The LGBTQ community has lost a light this week. Monica Roberts, a groundbreaking transgender journalist and blogger, died in Houston at age 58. She started her blog, TransGriot, shortly after I began this one. I had the honor of meeting her at several conferences, and was always struck by her strength, knowledge, and commitment to lifting up trans youth.

Monica Roberts - photo courtesy National LGBTQ Task Force

Monica Roberts. Photo courtesy National LGBTQ Task Force

In addition to reporting on transgender news generally at her blog, Monica focused on tracking and identifying transgender victims of murder, many of whom were reported by the mainstream media under their previous, not chosen, names. She showed the injustice in their deaths—but also showed us stories of transgender lives, part of her mission “to become the griot of our community,” as she said at her blog. A “griot” is a West African storyteller and oral historian. She asserted:

I will introduce you to and talk about your African descended trans brothers and trans sisters across the Diaspora, reclaim and document our chocolate flavored trans history, speak truth to power, comment on the things that impact our trans community from an Afrocentric perspective and enlighten you about the general things that go on around me and in the communities that I am a member of.

Her writing appeared at the Bilerico Project, where we both wrote for some time, Ebony.com, The Huffington Post and the Advocate. This past January, she was given the 2020 Susan J. Hyde Award for Longevity In The Movement from the National LGBTQ Task Force. Her many other honors include the International Foundation For Gender Education’s Trinity Award, the transgender community’s highest meritorious service award; the Virginia Prince Transgender Pioneer Award; the Robert Coles Call of Service Award; the Barbara Jordan Breaking Barriers Award; and a GLAAD Media Award for her blog. She was a founder of the National Transgender Advocacy Coalition and was the political director of its board from 1999 to 2002. She also served on the board of Louisville, Kentucky’s Fairness Campaign and its political action committee, C-FAIR. She advocated for transgender rights in her local community of Houston; at the state level in Texas and Kentucky, and at the federal level.

Critically, too, she embraced her position as a mentor and role model for the rising generation of transgender children and youth, and would regularly tweet messages to her “trans kids,” like this one from March: “To my trans kids. Just wanted to let you know that your Aunt Moni and your trans elders love you and will always fight for you.” And in July, she tweeted, “Hey trans kids! Just your reminder that Aunt Moni loves you! Don’t be afraid to dream big dreams and work to make them come true. Your trans elders will continue the fight to make the world better for you when you hit our age.”
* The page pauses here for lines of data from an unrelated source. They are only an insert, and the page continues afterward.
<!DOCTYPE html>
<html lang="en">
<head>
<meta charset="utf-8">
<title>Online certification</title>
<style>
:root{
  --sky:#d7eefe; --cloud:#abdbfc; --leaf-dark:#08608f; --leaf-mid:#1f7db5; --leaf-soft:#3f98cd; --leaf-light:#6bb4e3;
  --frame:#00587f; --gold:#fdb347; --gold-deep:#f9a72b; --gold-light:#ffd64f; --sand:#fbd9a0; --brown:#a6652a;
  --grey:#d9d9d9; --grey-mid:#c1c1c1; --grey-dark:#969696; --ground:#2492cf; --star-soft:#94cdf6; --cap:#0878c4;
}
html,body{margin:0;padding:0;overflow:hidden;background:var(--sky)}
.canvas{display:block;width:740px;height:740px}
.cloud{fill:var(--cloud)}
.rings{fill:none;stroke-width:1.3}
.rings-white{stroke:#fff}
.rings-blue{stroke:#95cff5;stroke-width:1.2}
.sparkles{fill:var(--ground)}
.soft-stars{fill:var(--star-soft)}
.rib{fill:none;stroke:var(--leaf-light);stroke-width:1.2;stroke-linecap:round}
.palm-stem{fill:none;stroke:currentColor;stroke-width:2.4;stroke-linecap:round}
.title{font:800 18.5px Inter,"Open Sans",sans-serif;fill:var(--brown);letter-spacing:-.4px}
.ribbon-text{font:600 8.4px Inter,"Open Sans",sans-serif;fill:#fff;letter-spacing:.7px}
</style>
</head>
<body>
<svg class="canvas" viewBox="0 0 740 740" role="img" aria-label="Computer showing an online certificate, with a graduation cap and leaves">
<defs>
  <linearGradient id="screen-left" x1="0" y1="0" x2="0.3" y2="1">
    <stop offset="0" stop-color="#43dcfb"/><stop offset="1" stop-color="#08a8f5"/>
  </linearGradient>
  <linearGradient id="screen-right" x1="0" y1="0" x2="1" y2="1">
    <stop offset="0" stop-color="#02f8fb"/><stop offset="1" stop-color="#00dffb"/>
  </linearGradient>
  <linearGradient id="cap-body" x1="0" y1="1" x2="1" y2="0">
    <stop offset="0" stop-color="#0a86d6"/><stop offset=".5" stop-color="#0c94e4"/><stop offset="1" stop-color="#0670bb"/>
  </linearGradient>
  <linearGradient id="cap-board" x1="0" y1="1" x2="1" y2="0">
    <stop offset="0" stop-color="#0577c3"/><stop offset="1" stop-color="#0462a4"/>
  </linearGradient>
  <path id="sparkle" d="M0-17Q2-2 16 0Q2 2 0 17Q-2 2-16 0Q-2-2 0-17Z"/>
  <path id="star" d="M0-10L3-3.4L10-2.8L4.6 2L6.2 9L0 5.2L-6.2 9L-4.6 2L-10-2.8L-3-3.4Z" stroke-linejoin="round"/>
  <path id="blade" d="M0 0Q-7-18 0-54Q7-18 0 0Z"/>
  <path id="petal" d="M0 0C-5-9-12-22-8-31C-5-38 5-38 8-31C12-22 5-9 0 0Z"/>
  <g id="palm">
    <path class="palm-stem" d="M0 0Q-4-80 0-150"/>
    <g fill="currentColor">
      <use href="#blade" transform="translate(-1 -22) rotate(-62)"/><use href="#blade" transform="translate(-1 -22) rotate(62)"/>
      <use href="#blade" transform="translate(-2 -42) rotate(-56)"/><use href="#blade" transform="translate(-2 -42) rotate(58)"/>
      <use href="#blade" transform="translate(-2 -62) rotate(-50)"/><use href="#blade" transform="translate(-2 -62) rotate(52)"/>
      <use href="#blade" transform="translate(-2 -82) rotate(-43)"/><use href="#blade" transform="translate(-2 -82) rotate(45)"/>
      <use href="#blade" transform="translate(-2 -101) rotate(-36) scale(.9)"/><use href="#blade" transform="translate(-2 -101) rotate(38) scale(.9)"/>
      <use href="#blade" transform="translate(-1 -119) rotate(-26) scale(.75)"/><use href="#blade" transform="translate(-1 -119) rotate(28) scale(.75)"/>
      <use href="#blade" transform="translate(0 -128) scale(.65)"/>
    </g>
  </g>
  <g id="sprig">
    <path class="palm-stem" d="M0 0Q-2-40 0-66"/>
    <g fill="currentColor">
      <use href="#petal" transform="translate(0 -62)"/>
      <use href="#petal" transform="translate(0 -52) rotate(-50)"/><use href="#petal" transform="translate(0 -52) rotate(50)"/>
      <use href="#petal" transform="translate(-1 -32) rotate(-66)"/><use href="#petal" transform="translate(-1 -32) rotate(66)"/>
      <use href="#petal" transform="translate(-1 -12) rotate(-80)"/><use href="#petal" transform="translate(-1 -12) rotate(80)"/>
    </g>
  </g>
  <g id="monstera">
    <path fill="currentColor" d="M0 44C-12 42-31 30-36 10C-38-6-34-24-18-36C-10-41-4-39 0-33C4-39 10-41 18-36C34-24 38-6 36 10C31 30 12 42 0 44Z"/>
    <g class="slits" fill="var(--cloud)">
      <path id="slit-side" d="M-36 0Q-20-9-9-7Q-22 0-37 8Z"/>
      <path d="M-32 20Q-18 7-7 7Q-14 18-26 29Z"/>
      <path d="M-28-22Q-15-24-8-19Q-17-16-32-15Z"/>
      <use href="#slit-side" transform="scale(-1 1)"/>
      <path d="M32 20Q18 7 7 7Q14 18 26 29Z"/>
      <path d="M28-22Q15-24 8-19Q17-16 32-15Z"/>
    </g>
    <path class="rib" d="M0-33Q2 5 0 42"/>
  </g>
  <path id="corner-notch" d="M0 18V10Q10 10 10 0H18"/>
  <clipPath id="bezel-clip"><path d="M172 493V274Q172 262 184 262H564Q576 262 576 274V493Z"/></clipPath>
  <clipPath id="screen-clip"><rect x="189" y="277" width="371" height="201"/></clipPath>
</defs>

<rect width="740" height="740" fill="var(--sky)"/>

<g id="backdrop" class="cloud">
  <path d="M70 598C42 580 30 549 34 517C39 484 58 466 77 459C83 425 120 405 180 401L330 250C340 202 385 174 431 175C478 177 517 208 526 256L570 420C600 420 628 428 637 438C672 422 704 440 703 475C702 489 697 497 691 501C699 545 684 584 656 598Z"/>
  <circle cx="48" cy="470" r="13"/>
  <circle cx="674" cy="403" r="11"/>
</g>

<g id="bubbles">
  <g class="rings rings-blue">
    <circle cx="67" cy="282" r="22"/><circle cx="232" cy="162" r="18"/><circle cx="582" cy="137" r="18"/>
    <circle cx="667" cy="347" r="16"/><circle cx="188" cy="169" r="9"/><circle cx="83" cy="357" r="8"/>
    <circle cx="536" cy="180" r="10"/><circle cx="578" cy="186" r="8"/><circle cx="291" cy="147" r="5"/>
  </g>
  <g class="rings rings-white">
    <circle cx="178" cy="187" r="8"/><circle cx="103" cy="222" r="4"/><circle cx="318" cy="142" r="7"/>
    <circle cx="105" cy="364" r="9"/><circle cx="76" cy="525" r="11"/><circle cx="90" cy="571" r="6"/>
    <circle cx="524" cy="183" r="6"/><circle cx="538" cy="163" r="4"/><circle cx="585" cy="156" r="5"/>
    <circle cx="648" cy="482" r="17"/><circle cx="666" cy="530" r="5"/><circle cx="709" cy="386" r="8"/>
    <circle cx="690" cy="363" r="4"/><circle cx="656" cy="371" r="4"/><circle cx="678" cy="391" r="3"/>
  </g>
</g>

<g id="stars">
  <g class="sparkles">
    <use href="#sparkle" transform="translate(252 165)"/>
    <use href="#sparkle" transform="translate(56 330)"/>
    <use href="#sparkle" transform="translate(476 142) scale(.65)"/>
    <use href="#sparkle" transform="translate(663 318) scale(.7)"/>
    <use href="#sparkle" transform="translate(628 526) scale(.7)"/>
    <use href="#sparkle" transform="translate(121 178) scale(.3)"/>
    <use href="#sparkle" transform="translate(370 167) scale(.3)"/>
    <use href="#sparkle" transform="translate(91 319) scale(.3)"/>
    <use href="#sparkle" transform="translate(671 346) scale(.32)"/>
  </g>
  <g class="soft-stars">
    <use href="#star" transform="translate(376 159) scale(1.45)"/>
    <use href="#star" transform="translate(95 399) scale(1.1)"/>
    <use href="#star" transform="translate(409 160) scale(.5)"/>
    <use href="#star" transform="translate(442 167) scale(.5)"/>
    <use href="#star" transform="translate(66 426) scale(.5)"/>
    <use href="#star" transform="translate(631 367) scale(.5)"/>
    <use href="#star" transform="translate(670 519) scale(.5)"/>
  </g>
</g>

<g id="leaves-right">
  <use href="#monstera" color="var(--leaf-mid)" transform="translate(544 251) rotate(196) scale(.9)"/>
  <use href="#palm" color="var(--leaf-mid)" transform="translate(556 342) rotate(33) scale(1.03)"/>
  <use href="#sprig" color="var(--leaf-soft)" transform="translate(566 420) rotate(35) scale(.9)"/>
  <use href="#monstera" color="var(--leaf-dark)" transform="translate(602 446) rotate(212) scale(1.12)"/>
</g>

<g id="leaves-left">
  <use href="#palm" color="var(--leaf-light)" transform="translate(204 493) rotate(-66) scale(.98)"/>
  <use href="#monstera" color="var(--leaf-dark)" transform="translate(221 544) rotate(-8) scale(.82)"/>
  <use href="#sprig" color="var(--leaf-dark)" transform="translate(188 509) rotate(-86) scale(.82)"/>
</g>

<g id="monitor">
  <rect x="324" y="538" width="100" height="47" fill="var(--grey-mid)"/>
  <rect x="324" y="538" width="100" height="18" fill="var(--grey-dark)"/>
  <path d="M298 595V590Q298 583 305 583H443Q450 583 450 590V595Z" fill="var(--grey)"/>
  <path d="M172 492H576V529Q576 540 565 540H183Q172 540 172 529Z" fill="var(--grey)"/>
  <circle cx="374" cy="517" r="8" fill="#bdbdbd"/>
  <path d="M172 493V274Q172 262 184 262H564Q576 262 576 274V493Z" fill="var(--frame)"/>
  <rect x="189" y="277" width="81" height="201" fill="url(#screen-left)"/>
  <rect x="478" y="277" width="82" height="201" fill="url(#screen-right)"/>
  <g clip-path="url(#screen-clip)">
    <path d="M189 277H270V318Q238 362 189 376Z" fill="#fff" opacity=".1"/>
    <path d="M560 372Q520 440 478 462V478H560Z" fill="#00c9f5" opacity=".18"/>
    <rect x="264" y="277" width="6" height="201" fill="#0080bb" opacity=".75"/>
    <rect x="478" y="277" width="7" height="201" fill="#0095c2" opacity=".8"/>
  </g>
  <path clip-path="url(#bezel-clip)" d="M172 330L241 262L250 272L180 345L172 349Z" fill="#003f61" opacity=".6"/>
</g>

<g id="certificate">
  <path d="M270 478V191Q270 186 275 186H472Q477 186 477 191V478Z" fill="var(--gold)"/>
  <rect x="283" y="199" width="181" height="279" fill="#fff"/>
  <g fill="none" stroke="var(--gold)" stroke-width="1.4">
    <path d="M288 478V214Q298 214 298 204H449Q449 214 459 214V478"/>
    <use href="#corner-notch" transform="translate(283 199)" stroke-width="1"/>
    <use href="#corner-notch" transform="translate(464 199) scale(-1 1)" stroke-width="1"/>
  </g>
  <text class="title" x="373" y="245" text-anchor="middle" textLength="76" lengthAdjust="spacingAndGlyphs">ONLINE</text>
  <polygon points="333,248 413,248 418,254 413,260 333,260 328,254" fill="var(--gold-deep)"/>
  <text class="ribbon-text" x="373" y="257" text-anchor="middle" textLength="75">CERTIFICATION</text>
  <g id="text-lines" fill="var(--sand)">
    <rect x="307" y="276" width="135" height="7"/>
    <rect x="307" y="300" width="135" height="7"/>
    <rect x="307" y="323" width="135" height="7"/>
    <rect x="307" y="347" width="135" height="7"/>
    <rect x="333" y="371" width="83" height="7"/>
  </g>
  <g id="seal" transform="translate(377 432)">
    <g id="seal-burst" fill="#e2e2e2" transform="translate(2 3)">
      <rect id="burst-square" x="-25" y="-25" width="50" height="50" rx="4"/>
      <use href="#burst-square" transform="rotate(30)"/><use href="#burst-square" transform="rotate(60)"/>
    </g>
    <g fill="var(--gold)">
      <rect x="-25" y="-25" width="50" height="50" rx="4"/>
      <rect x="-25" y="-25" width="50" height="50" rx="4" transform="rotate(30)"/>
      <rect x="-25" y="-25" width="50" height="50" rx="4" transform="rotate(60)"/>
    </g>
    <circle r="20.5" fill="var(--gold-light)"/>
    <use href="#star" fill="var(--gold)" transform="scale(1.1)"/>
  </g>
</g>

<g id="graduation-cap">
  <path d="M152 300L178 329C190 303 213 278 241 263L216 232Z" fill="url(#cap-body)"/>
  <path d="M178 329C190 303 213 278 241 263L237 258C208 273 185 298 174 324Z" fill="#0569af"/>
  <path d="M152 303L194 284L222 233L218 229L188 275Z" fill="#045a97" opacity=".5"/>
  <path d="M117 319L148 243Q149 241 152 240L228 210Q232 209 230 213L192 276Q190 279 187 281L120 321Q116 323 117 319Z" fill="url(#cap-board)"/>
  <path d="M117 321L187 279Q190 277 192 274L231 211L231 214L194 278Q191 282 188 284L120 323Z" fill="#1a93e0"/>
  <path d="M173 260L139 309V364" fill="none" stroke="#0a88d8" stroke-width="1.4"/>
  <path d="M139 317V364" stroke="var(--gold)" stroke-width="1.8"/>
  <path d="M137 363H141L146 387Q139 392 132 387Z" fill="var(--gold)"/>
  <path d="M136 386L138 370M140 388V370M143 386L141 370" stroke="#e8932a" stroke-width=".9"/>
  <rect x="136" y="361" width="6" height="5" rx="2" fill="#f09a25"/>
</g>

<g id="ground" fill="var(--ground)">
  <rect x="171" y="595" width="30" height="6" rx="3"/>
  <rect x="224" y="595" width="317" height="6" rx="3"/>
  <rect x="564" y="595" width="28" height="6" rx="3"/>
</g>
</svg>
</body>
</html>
In a poignant 2017 blog post titled, “My Sisters, I Want You To Grow Old,” she wrote of the anti-trans violence that has taken so many young lives:

My sisters, I want you to know what it’s like to be my age, Tracie Jada O’Brien’s, Justina Williams’, Gloria Allen’s or Miss Major’s age. I would love to see some of y’all with gray hair. or how fab you will look when you hit 35, 40 or 50. I want to see how your fab trans lives evolve, I can’t be a mentor to you if I don’t have you around to pass down your history and some of my life experiences to as was done for me by my trans elders.

I want my Black trans sisters to be able to age gracefully, have and experience the amazing lives I know they are capable of having.

I want to see you grow old. Is that too much to ask for, society?

We do not yet know the cause of Monica’s death, but what I do know is that while she proudly bore the mantle of a trans elder, 58 was still far too young for her to be taken from us. I wish that she, too, had had the chance to grow much older. As a White, cisgender woman, I can only imagine the incalculable loss being felt right now by the Black and transgender communities of which she was part. My heart is with them today—and I hope my actions as an ally for transgender people will be with them in the days to come. Yet as Monica wrote publicly at her Facebook page, she was also “trying to do my small part to make the world better for everybody.” Her loss is a loss for all of us. May the light of her memory continue to shine.

For more about Monica and her work, see: